Stagecoach Watering Hole was one of those places that we passed up on the way to somewhere else. Steve was driving and I asked him to go back so he turned around and back we traveled. We actually do a lot of that and luckily he humors me when I find something that I would like to check out. Needless to say, I had to walk around and grab a couple of photos. There was nothing around that explained the significance of this place in the woods of Maine, other than a lot of signage that read Stagecoach Watering Hole. I took the photos and we moved on.
Once back home in North Carolina, I tried to find some information. The only information that I found was in a free newspaper from Rockland, Maine. It was called “The Free Press”. Really unique name, huh?😀 The article in its entirety is below.
“A watering stop originally constructed at the side of Hodgkins Hill Road in Jefferson for 19th-century stagecoaches was recently restored, fulfilling a dream of the late Lloyd Hodgkins, who discovered the remains of the well on his land years ago. Struck by the size and robust construction of the 18-foot-deep cistern, he did research that eventually revealed it was one of some 13 wells dug in the 1880s by the coach company along its Rockland-Augusta route to provide water for horses and passengers. Hodgkins, who hoped to preserve the site, passed away in 2012, but his plan was continued by his wife Peggy. The stones for the well-house were obtained by J.C. Stone from a 150-year-old Washington barn; Jefferson residents brought in rocks to line the walkway, and the old pulley for the well came from the Hodgkins Farmstead up the road. The stage route, originally a Native American trail to the trading post in Augusta, is now known as the Old Augusta Road; part of it, River Hill Road in Jefferson, joined Hodgkins Hill Road to what is now Route 32 by the old fire station in the Davis Stream Bridge area.” (source: The Free Press)
So there you have it. I’m glad that we stopped to take the photos of the Stagecoach Watering Hole, especially once I found the history of the place.
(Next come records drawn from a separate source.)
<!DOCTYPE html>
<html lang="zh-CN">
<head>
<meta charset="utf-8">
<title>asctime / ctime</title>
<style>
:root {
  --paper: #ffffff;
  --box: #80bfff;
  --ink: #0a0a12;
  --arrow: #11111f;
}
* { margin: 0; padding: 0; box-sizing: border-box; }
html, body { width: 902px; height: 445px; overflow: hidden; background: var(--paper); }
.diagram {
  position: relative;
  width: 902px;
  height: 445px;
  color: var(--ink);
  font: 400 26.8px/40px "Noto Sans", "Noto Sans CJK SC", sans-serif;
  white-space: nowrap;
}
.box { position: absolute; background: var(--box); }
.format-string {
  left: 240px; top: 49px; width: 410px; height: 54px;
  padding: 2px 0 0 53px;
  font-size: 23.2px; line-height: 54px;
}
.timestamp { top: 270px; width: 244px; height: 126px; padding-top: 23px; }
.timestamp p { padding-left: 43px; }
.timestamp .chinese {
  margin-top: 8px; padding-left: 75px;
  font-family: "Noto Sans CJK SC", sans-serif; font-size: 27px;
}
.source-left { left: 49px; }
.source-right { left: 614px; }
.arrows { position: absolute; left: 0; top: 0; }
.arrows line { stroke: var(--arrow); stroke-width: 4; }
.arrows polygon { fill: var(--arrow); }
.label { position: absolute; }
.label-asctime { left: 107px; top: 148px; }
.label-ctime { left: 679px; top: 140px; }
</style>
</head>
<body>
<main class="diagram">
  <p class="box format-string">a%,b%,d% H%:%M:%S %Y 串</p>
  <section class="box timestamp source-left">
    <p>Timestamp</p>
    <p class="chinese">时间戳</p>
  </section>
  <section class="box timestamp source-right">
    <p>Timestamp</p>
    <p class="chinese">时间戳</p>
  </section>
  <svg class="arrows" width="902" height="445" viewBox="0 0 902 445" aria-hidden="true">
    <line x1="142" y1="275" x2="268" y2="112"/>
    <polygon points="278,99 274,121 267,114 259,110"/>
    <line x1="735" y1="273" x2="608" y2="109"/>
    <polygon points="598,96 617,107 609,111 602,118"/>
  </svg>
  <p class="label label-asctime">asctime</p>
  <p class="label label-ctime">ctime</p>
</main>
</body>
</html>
Do you stop along side the road when you find out-of-the-way places like this?
As an aside, Steve and I have traveled the east coast quite a bit but I have not always been good at getting photos posted when we get home. Consequently, I have quite a few photos that no one has seen. I think that “Somewhere In” (add a state after the “in”) is a way for me to post some of the photos and show you some of the places that we have been. I hope that you enjoy them.